The kind words of others, the encouragement they give, and the realizations of what needs to be done they are all there and yet . . . they fall upon my deaf ears as I try to understand and feel something other than rage, hurt, disappointment, depression, guilt, unworthiness, and stress. I hear them. I know them. I cannot apply them because his addiction has control of NOT only him but ME. I am a mother of an addict.

Lies, promises, and false agreements are the life of my addict. Denial of abuse. Denial to seek help. The search for his next high to kill his brain and take his life. There will never be ENOUGH love, never be ENOUGH money, there will just never be ENOUGH because my son is an addict and that addiction controls him.

This holiday there is a healing change that I have embraced. It can be yours too if you know the suffering I have just laid out.

I choose ME. I choose my functioning family. I choose my husband,  and our life. I choose to be the strong and healthy person I know I am and leave my addict to his own choices, his own life, his own problems created by his addiction.

During the upcoming holidays, I choose ME. I will tell myself daily and remind myself that it is NOT me: I did not CREATE this problem; I cannot CONTROL this problem; I cannot CURE this problem. God, grant me the serenity to accept the people that I cannot change, the courage to change the one I can, and the wisdom to know it’s ME.

With these choices, I pray I find the strength and that in turn you may find the strength to choose yourself too. I hope my story gives you the encouragement to find your life away from your addict and that you find

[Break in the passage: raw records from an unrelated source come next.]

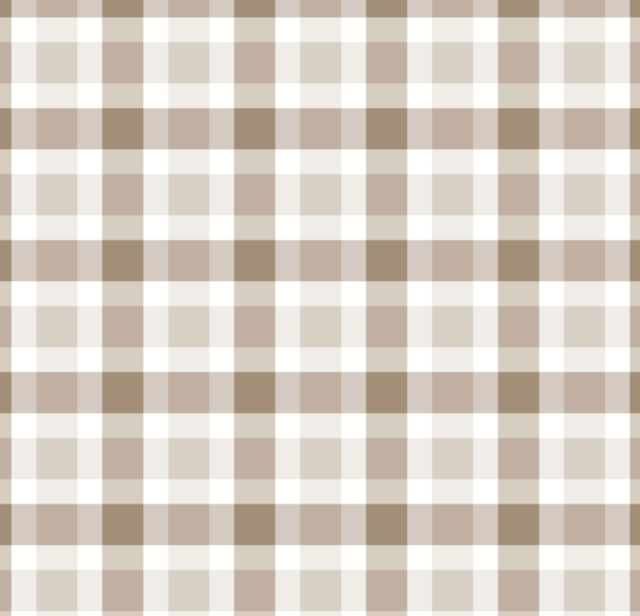
Give the GLSL for this pattern, as a Shadertoy shader.

```glsl
// Gingham check: dark and pale stripes of equal width alternate over white,
// both across and down. Each axis gives soft stripe coverage, and the
// coverages blend the nine flat colours of the crossings.

#define REPEATS_ACROSS 4.851
#define DARK_CENTER vec2(0.9305, 0.693)
#define STRIPE_WIDTH 0.312
#define EDGE_PIXELS 1.1

// Coverage of a stripe centred on each whole number, per axis
vec2 stripe(vec2 p, float blur) {
    vec2 toCenter = abs(fract(p + 0.5) - 0.5);
    return 1.0 - smoothstep(-blur, blur, toCenter - 0.5 * STRIPE_WIDTH);
}

// Blend from the bare ground to the pale or the dark stripe
vec3 weave(vec3 ground, vec3 pale, vec3 dark, float paleCover, float darkCover) {
    return mix(mix(ground, pale, paleCover), dark, darkCover);
}

void mainImage(out vec4 fragColor, in vec2 fragCoord) {
    // Square repeats, measured from a crossing of two dark stripes
    float cellsPerPixel = REPEATS_ACROSS / iResolution.x;
    vec2 p = fragCoord * cellsPerPixel - DARK_CENTER;
    float blur = EDGE_PIXELS * cellsPerPixel;

    vec2 dark = stripe(p, blur);
    vec2 pale = stripe(p + 0.5, blur);

    // Crossing colours
    vec3 white = vec3(1.0, 1.0, 0.996);
    vec3 cream = vec3(0.941, 0.929, 0.910);
    vec3 sand = vec3(0.847, 0.816, 0.773);
    vec3 taupe = vec3(0.755, 0.690, 0.630);
    vec3 brown = vec3(0.640, 0.560, 0.468);
    vec3 greenSand = vec3(0.839, 0.806, 0.755);
    vec3 pinkSand = vec3(0.835, 0.793, 0.755);

    // Columns within each kind of row
    vec3 whiteRow = weave(white, cream, greenSand, pale.x, dark.x);
    vec3 paleRow = weave(cream, sand, taupe, pale.x, dark.x);
    vec3 darkRow = weave(pinkSand, taupe, brown, pale.x, dark.x);

    // Rows over one another
    vec3 color = weave(whiteRow, paleRow, darkRow, pale.y, dark.y);
    fragColor = vec4(color, 1.0);
}
```
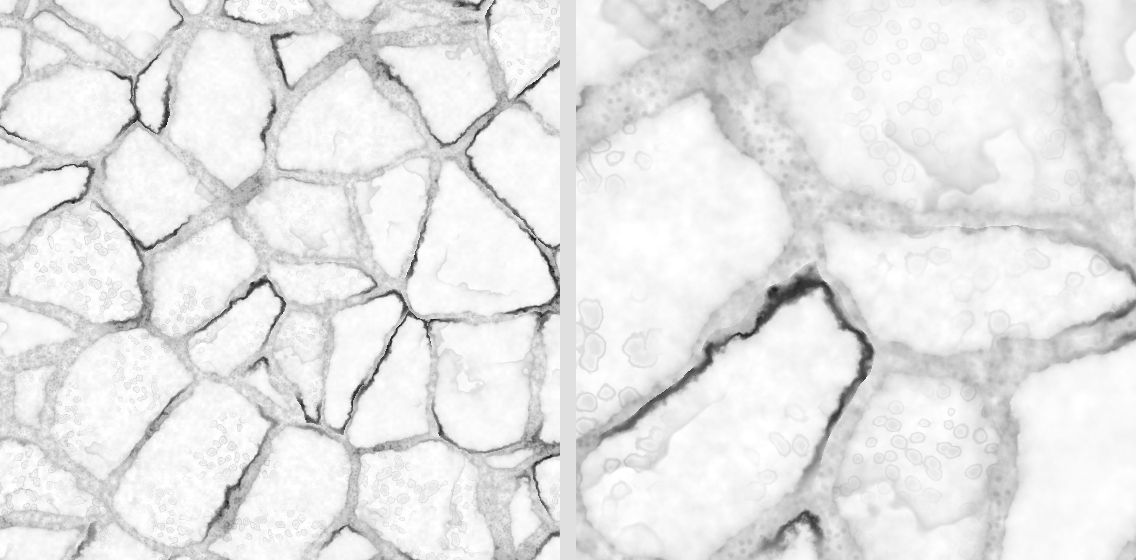
Left: the whole. Right: its middle third, enlarged.
Reproduce this texture map procedurally as a WebGL 2 fragment shader.

```glsl
#version 300 es
precision highp float;
// Pale rubble masonry: irregular white stones bedded in grainy grey mortar.
// A weighted Voronoi (power) diagram gives large stones and small chips;
// cellular and value noise add pits, chipped ledges, grit and dark joints.

uniform vec2 u_resolution;
out vec4 fragColor;

const float CELLS = 4.3;          // large stones across the canvas
const float JITTER = 0.92;        // scatter of the stone centres
const float SIZE_SPREAD = 0.16;   // extra weight of the largest stones
const float CHIP_CHANCE = 0.55;   // chance of each small stone per cell
const float CORNER = 65.0;        // higher gives sharper corners
const vec2 GAP = vec2(0.016, 0.078); // half joint width, narrow to wide
const float STONE_TONE = 0.98;
const float MORTAR_TONE = 0.885;
const float CRACK_TONE = 0.22;

vec2 hash2(vec2 p) {
  vec3 q = fract(vec3(p.xyx) * vec3(0.1031, 0.1030, 0.0973));
  q += dot(q, q.yzx + 33.33);
  return fract((q.xx + q.yz) * q.zy);
}

float noise(vec2 p) {
  vec2 i = floor(p), f = fract(p);
  f = f * f * (3.0 - 2.0 * f);
  float low = mix(hash2(i).x, hash2(i + vec2(1, 0)).x, f.x);
  float high = mix(hash2(i + vec2(0, 1)).x, hash2(i + 1.0).x, f.x);
  return mix(low, high, f.y);
}

float fbm(vec2 p) {
  float sum = 0.0, amp = 0.5;
  for (int i = 0; i < 5; i++) {
    sum += amp * noise(p);
    p = mat2(1.6, 1.2, -1.2, 1.6) * p + 5.3;
    amp *= 0.5;
  }
  return sum;
}

// Distance to the nearest scattered point.
float cellular(vec2 p) {
  vec2 base = floor(p);
  float nearest = 9.0;
  for (int y = -1; y <= 1; y++)
  for (int x = -1; x <= 1; x++) {
    vec2 c = base + vec2(x, y);
    nearest = min(nearest, length(c + hash2(c) - p));
  }
  return nearest;
}

// Stone centre (xy) and weight (z); k = 0 is a large stone, others are chips.
vec3 site(vec2 cell, int k) {
  vec2 seed = cell + float(k) * vec2(37.0, 91.0);
  vec2 pick = hash2(seed + 13.7);
  float chip = pick.x < CHIP_CHANCE ? -0.02 * pick.y : -9.0;
  float weight = k == 0 ? SIZE_SPREAD * pick.x : chip;
  return vec3(cell + 0.5 + (hash2(seed) - 0.5) * JITTER, weight);
}

float power(vec2 p, vec3 s) {
  vec2 r = s.xy - p;
  return dot(r, r) - s.z;
}

// Rounded distance to the stone border (x) and the stone's random pair (yz).
vec3 stones(vec2 p) {
  vec2 base = floor(p);
  vec3 own = vec3(0.0);
  float best = 1e3;
  for (int y = -2; y <= 2; y++)
  for (int x = -2; x <= 2; x++)
  for (int k = 0; k < 3; k++) {
    vec3 s = site(base + vec2(x, y), k);
    float d = power(p, s);
    if (d < best) { best = d; own = s; }
  }
  float sum = 1e-9;
  for (int y = -2; y <= 2; y++)
  for (int x = -2; x <= 2; x++)
  for (int k = 0; k < 3; k++) {
    vec3 s = site(base + vec2(x, y), k);
    float span = length(s.xy - own.xy);
    if (span > 1e-4) sum += exp(-CORNER * (power(p, s) - best) / (2.0 * span));
  }
  return vec3(-log(sum) / CORNER, hash2(floor(own.xy * 64.0)));
}

void main() {
  float side = min(u_resolution.x, u_resolution.y);
  vec2 p = gl_FragCoord.xy / side * CELLS;
  float pixel = CELLS / side;

  // Broken outlines and uneven joints
  vec2 warp = vec2(fbm(p * 2.2), fbm(p * 2.2 + 31.0)) - 0.5;
  vec3 stone = stones(p + 0.22 * warp);
  vec2 id = stone.yz;
  float rough = fbm(p * 11.0) - 0.5;
  float grain = fbm(p * 32.0) - 0.5;
  float gap = mix(GAP.x, GAP.y, smoothstep(0.2, 0.8, noise(p * 1.3 + id * 3.0)));
  float d = stone.x - gap + 0.045 * rough + 0.018 * grain;

  // Mortar: fine grain, grit and dirty hollows
  float grit = smoothstep(0.35, 0.08, cellular(p * 30.0));
  float dirt = smoothstep(0.55, 0.95, noise(p * 2.1 + 40.0) + 0.7 * rough);
  float mortar = MORTAR_TONE + 0.30 * grain + 0.12 * rough - 0.10 * grit * noise(p * 7.0);
  mortar -= dirt * (0.12 + 1.1 * max(grain + 0.08, 0.0));
  mortar -= 0.07 * exp(-abs(d) / 0.02);

  // Stone face: soft border, faint mottling, pits and chipped ledges
  float inside = max(d, 0.0);
  float face = STONE_TONE + 0.07 * grain * (0.4 + id.x) + 0.06 * rough;
  face -= 0.13 * exp(-inside / 0.016) + 0.06 * id.y * exp(-inside / 0.07);
  float pit = cellular(p * mix(8.0, 19.0, id.y) + 2.2 * warp) + 0.5 * rough + 0.3 * grain;
  float rim = smoothstep(0.10, 0.0, abs(pit - 0.28)) + 0.6 * smoothstep(0.28, 0.0, pit);
  face -= 0.11 * rim * smoothstep(0.45, 0.75, id.x) * smoothstep(0.25, 0.75, noise(p * 4.0));
  float level = fract(2.6 * fbm(p * 1.9 + id * 9.0) + id.x);
  float ledge = exp(-level * 14.0) * smoothstep(0.0, 0.05, level);
  face -= 0.20 * ledge * smoothstep(0.38, 0.75, noise(p * 3.1 + id * 17.0));

  float tone = mix(mortar, face, smoothstep(-pixel, pixel + 0.004, d));

  // Thin shadowed cracks along some borders
  float shade = smoothstep(0.50, 0.78, noise(p * 2.1 + id * 23.0));
  float width = 0.006 + 0.024 * noise(p * 7.0);
  float crack = smoothstep(width + pixel, 0.0, abs(d + 0.010 + 0.02 * grain));
  tone = mix(tone, CRACK_TONE, crack * shade * (0.45 + 0.55 * noise(p * 15.0)));
  tone -= shade * (0.10 + 0.5 * max(grain, 0.0)) * exp(-abs(d + 0.02) / 0.03) * step(d, 0.0);

  fragColor = vec4(vec3(clamp(tone, 0.05, 1.0)), 1.0);
}
```
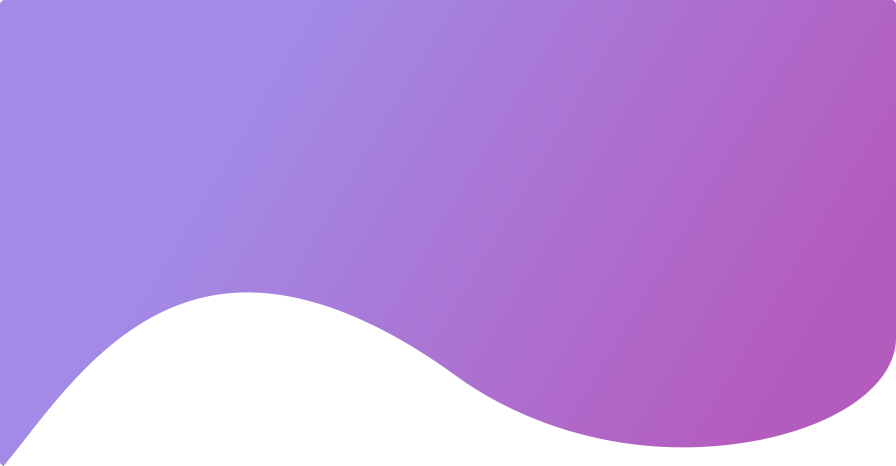
This background is drawn by a Shadertoy shader. Its source:

```glsl
// Draws a violet-to-magenta gradient panel with a smooth wavy lower edge on white.

// Design space: height 1, origin at the lower left
const vec2 PANEL_SIZE = vec2(1.92, 1.0);
const float CORNER_RADIUS = 0.01;

// Colours
const vec3 VIOLET = vec3(0.637, 0.541, 0.902);
const vec3 MAGENTA = vec3(0.706, 0.360, 0.745);
const vec3 PAPER = vec3(1.0);

// Gradient axis and its extent, measured from the upper left corner
const vec2 GRADIENT_AXIS = vec2(0.86, -0.51);
const float GRADIENT_START = 0.578;
const float GRADIENT_END = 1.86;

// Wave knots: tip, crest, inflection, trough
const vec2 TIP = vec2(0.0075, 0.0);
const vec2 CREST = vec2(0.53, 0.3725);
const vec2 INFLECTION = vec2(0.975, 0.195);
const vec2 TROUGH = vec2(1.4625, 0.04);

// Handles between the knots
const vec2 TIP_OUT = vec2(0.1125, 0.125);
const vec2 CREST_IN = vec2(0.2625, 0.3725);
const vec2 CREST_OUT = vec2(0.68, 0.3725);
const vec2 INFLECTION_IN = vec2(0.8375, 0.295);
const vec2 INFLECTION_OUT = vec2(1.1125, 0.095);
const vec2 TROUGH_IN = vec2(1.2875, 0.04);

// Quarter ellipse that closes the wave on the right
const vec2 BOWL_CENTER = vec2(1.4625, 0.275);
const vec2 BOWL_RADII = vec2(0.4575, 0.235);

const int SOLVE_STEPS = 18;

vec2 bezier(vec2 a, vec2 b, vec2 c, vec2 d, float t) {
    float s = 1.0 - t;
    return s * s * s * a + 3.0 * s * s * t * b + 3.0 * s * t * t * c + t * t * t * d;
}

vec2 bezierTangent(vec2 a, vec2 b, vec2 c, vec2 d, float t) {
    float s = 1.0 - t;
    return s * s * (b - a) + 2.0 * s * t * (c - b) + t * t * (d - c);
}

// Signed distance estimate to a curve that runs left to right, positive above
float aboveCurve(vec2 p, vec2 a, vec2 b, vec2 c, vec2 d) {
    float low = 0.0, high = 1.0;
    for (int i = 0; i < SOLVE_STEPS; i++) {
        float mid = 0.5 * (low + high);
        if (bezier(a, b, c, d, mid).x < p.x) low = mid;
        else high = mid;
    }
    float t = 0.5 * (low + high);
    vec2 tangent = normalize(bezierTangent(a, b, c, d, t));
    return (p.y - bezier(a, b, c, d, t).y) * tangent.x;
}

// Signed distance estimate to the bowl, positive inside or above it
float aboveBowl(vec2 p) {
    vec2 q = p - BOWL_CENTER;
    q.y = min(q.y, 0.0);
    vec2 scaled = q / BOWL_RADII;
    float k = length(scaled);
    float slope = length(scaled / BOWL_RADII) / max(k, 1e-4);
    return (1.0 - k) / max(slope, 1e-4);
}

float aboveWave(vec2 p) {
    if (p.x < CREST.x) return aboveCurve(p, TIP, TIP_OUT, CREST_IN, CREST);
    if (p.x < INFLECTION.x) return aboveCurve(p, CREST, CREST_OUT, INFLECTION_IN, INFLECTION);
    if (p.x < TROUGH.x) return aboveCurve(p, INFLECTION, INFLECTION_OUT, TROUGH_IN, TROUGH);
    return aboveBowl(p);
}

float roundedBox(vec2 p, vec2 halfSize, float radius) {
    vec2 q = abs(p) - halfSize + radius;
    return length(max(q, 0.0)) + min(max(q.x, q.y), 0.0) - radius;
}

void mainImage(out vec4 fragColor, in vec2 fragCoord) {
    vec2 p = fragCoord / iResolution.xy * PANEL_SIZE;
    float pixel = 1.0 / iResolution.y;

    // Diagonal gradient
    float along = dot(p - vec2(0.0, PANEL_SIZE.y), GRADIENT_AXIS);
    float blend = clamp((along - GRADIENT_START) / (GRADIENT_END - GRADIENT_START), 0.0, 1.0);
    vec3 panel = mix(VIOLET, MAGENTA, blend);

    // Panel shape: rounded box cut by the wave
    float box = roundedBox(p - 0.5 * PANEL_SIZE, 0.5 * PANEL_SIZE, CORNER_RADIUS);
    float inside = min(aboveWave(p), -box);
    float coverage = clamp(inside / pixel + 0.5, 0.0, 1.0);

    fragColor = vec4(mix(PAPER, panel, coverage), 1.0);
}
```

peace within yourself to be the best you that YOU can be this season for all who can and will benefit from your joy and your love. You are worthy!

Terms and Prayer are from Nar-Non Handbook.